While it was the nation’s highest court that granted marriage equality to LGBTQ Americans two years ago, the news out of Washington these days isn’t so rosy. With social conservatives like Mike Pence and Jeff Sessions in top roles, many LGBTQ funders continued the fight in places away from the capital. In fact, well before Trump’s election threw up obstacles to gains at the federal level, these funders were focusing new attention and resources at the state and local level, especially in conservative parts of the country where discrimination against LGBTQ people is both legal and common. This push has been helped along by new funders who’ve arrived on the scene with a local focus, including community foundations. Most notably, there’s been a rising tempo of funding and activity in the South, an area long overlooked by national foundations.

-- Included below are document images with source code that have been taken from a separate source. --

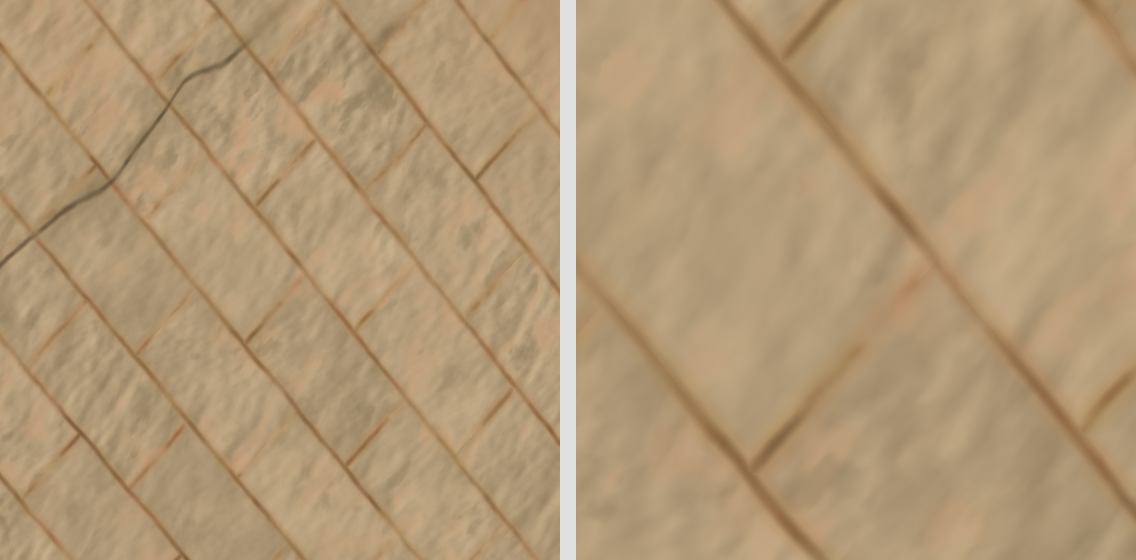
Left: the whole. Right: its middle third, enlarged.
Reproduce this texture procedurally as a WebGL 1 fragment shader.

```glsl
precision highp float;
// Diagonal running-bond sandstone paving with thin ochre joints and one crack.
// Slightly fanned course coordinates give the stones; short slanted noise
// gives the chiselled relief, peach flakes and the wear of the joints.

uniform vec2 u_resolution;

float hash(vec2 p) {
  vec3 q = fract(vec3(p.xyx) * 0.1031);
  q += dot(q, q.yzx + 33.33);
  return fract((q.x + q.y) * q.z);
}

float noise(vec2 p) {
  vec2 i = floor(p), f = fract(p);
  f = f * f * (3.0 - 2.0 * f);
  return mix(mix(hash(i), hash(i + vec2(1.0, 0.0)), f.x),
             mix(hash(i + vec2(0.0, 1.0)), hash(i + 1.0), f.x), f.y);
}

float fbm(vec2 p) {
  float sum = 0.0, amp = 0.5;
  for (int i = 0; i < 4; i++) {
    sum += amp * noise(p);
    p = mat2(1.9, 0.5, -0.5, 1.9) * p + 17.3;
    amp *= 0.5;
  }
  return sum;
}

// Soft line of the given half width around distance zero
float stroke(float d, float halfWidth, float pixel) {
  return 1.0 - smoothstep(0.0, halfWidth + pixel, abs(d));
}

float bump(float x, float center, float width) {
  float t = (x - center) / width;
  return exp(-t * t);
}

// Signed distance to the nearest integer
float toNearest(float x) {
  return fract(x + 0.5) - 0.5;
}

void main() {
  vec2 uv = gl_FragCoord.xy / u_resolution;
  float pixel = 1.0 / min(u_resolution.x, u_resolution.y);
  vec2 wobble = vec2(fbm(uv * 24.0), fbm(uv * 24.0 + 50.0)) - 0.47;
  vec2 p = uv + wobble * 0.006;

  // Fanned courses, each shifted by half a stone
  float down = 0.5 - p.y;
  float course = (p.x - 0.557 - 0.806 * down) / (0.2142 - 0.013 * down);
  float row = floor(course);
  float along = (p.x + 0.889 * (1.0 - p.y) + 0.0117 * row) / 0.375
              - 0.09 - 0.5 * mod(row, 2.0);
  vec2 stone = vec2(row, floor(along)) + 40.0;
  float longDist = toNearest(course) * 0.167;
  float crossDist = toNearest(along) * 0.28;

  // Stone body: every slab has its own tone and roughness
  float tone = hash(stone);
  float corner = bump(length(uv - vec2(0.1, 1.0)), 0.0, 0.17);
  float rough = max(mix(0.45, 1.0, hash(stone + 7.7)), corner);
  vec3 color = mix(vec3(0.677, 0.588, 0.458), vec3(0.712, 0.620, 0.486), tone);
  float cloud = fbm(uv * 11.0 + stone * 3.1);
  color += (cloud - 0.47) * vec3(0.12, 0.11, 0.10);

  // Slanted chisel relief in broad ridges and short flecks
  vec2 slant = vec2(dot(uv, vec2(0.57, 0.82)), dot(uv, vec2(0.82, -0.57)));
  vec2 drift = vec2(noise(uv * 9.0), noise(uv * 9.0 + 9.0));
  vec2 grain = slant * vec2(19.0, 36.0) + 0.6 * drift + stone * 5.0;
  float height = fbm(grain);
  float relief = height - fbm(grain + vec2(0.15, 0.4));
  vec2 fleck = slant * vec2(42.0, 88.0) + drift;
  float fleckRelief = noise(fleck) - noise(fleck + vec2(0.2, 0.6));
  color += (relief * 0.27 + fleckRelief * 0.05) * rough * vec3(1.0, 0.93, 0.84);

  // Peach flakes, pale chips, grey-brown pits and warm corners
  float flake = smoothstep(0.46, 0.68, height) * smoothstep(0.38, 0.6, cloud);
  color = mix(color, vec3(0.77, 0.61, 0.46), flake * rough * 0.7);
  float chip = smoothstep(0.55, 0.75, fbm(grain * 0.8 + 61.0));
  color = mix(color, vec3(0.79, 0.68, 0.53), chip * rough * 0.6);
  float pit = smoothstep(0.58, 0.76, fbm(grain * 0.9 + 31.0));
  color = mix(color, vec3(0.54, 0.47, 0.35), pit * rough * 0.6);
  float warm = bump(length(uv - vec2(1.0)), 0.0, 0.2) + 0.6 * corner;
  color = mix(color, vec3(0.73, 0.585, 0.435), warm * 0.6);

  // Joints: a patchy ochre fringe around a worn, broken brown core
  float wear = smoothstep(0.2, 0.75, fbm(uv * 17.0 + 80.0));
  float fine = noise(uv * 48.0 + 20.0);
  float longFringe = stroke(longDist, 0.014, pixel) * mix(0.5, 1.0, fine);
  float crossFringe = stroke(crossDist, 0.015, pixel) * mix(0.35, 1.0, wear);
  vec3 ochre = mix(vec3(0.66, 0.54, 0.33), vec3(0.72, 0.52, 0.36), noise(uv * 31.0));
  color = mix(color, ochre, max(longFringe, crossFringe) * 0.72);
  float longCore = stroke(longDist + 0.001, 0.0062, pixel)
                 * mix(0.25, 1.0, wear) * mix(0.6, 1.0, fine);
  float crossCore = stroke(crossDist, 0.0055, pixel)
                  * smoothstep(0.3, 1.1, wear) * mix(0.4, 1.0, fine);
  vec3 brown = mix(vec3(0.39, 0.30, 0.19), vec3(0.53, 0.36, 0.22), noise(uv * 22.0 + 5.0));
  color = mix(color, brown, max(longCore, crossCore) * 0.85);

  // Crack winding up from the left edge, with a soft shadow
  float path = 0.525 + 0.9 * p.x - 0.03 * bump(p.x, 0.19, 0.05)
             + 0.032 * bump(p.x, 0.335, 0.042);
  float crackDist = (p.y - path) / 1.4 + wobble.x * 0.008;
  float extent = 1.0 - smoothstep(0.40, 0.47, uv.x);
  float shade = bump(crackDist, 0.003, 0.014) * (1.0 - smoothstep(0.5, 0.58, uv.x));
  color = mix(color, vec3(0.53, 0.44, 0.30), shade * mix(0.1, 0.65, wear));
  float crack = stroke(crackDist, 0.0055, pixel) * extent;
  color = mix(color, vec3(0.33, 0.27, 0.19), crack * mix(0.35, 0.85, fine));

  // Dark stain on an upper joint
  vec2 offset = uv - vec2(0.69, 0.945) + wobble * 0.05;
  float stain = bump(offset.x - offset.y, 0.0, 0.025) * bump(offset.x + offset.y, 0.0, 0.06);
  color = mix(color, vec3(0.46, 0.38, 0.26), stain * 0.6);

  gl_FragColor = vec4(color, 1.0);
}
```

For the David Bohnett Foundation, one way to ensure a future of LGBTQ equality is to build direct representation in the halls of power, and not just in D.C. There aren’t many LGBTQ elected officials—the foundation pegs the total at 0.1 percent nationwide. The Bohnett Foundation—fueled by the wealth of a tech entrepreneur-turned-philanthropist whom we’ve written about often—sees improving those numbers as a path toward policy victories.
Read the full article on Inside Philanthropy.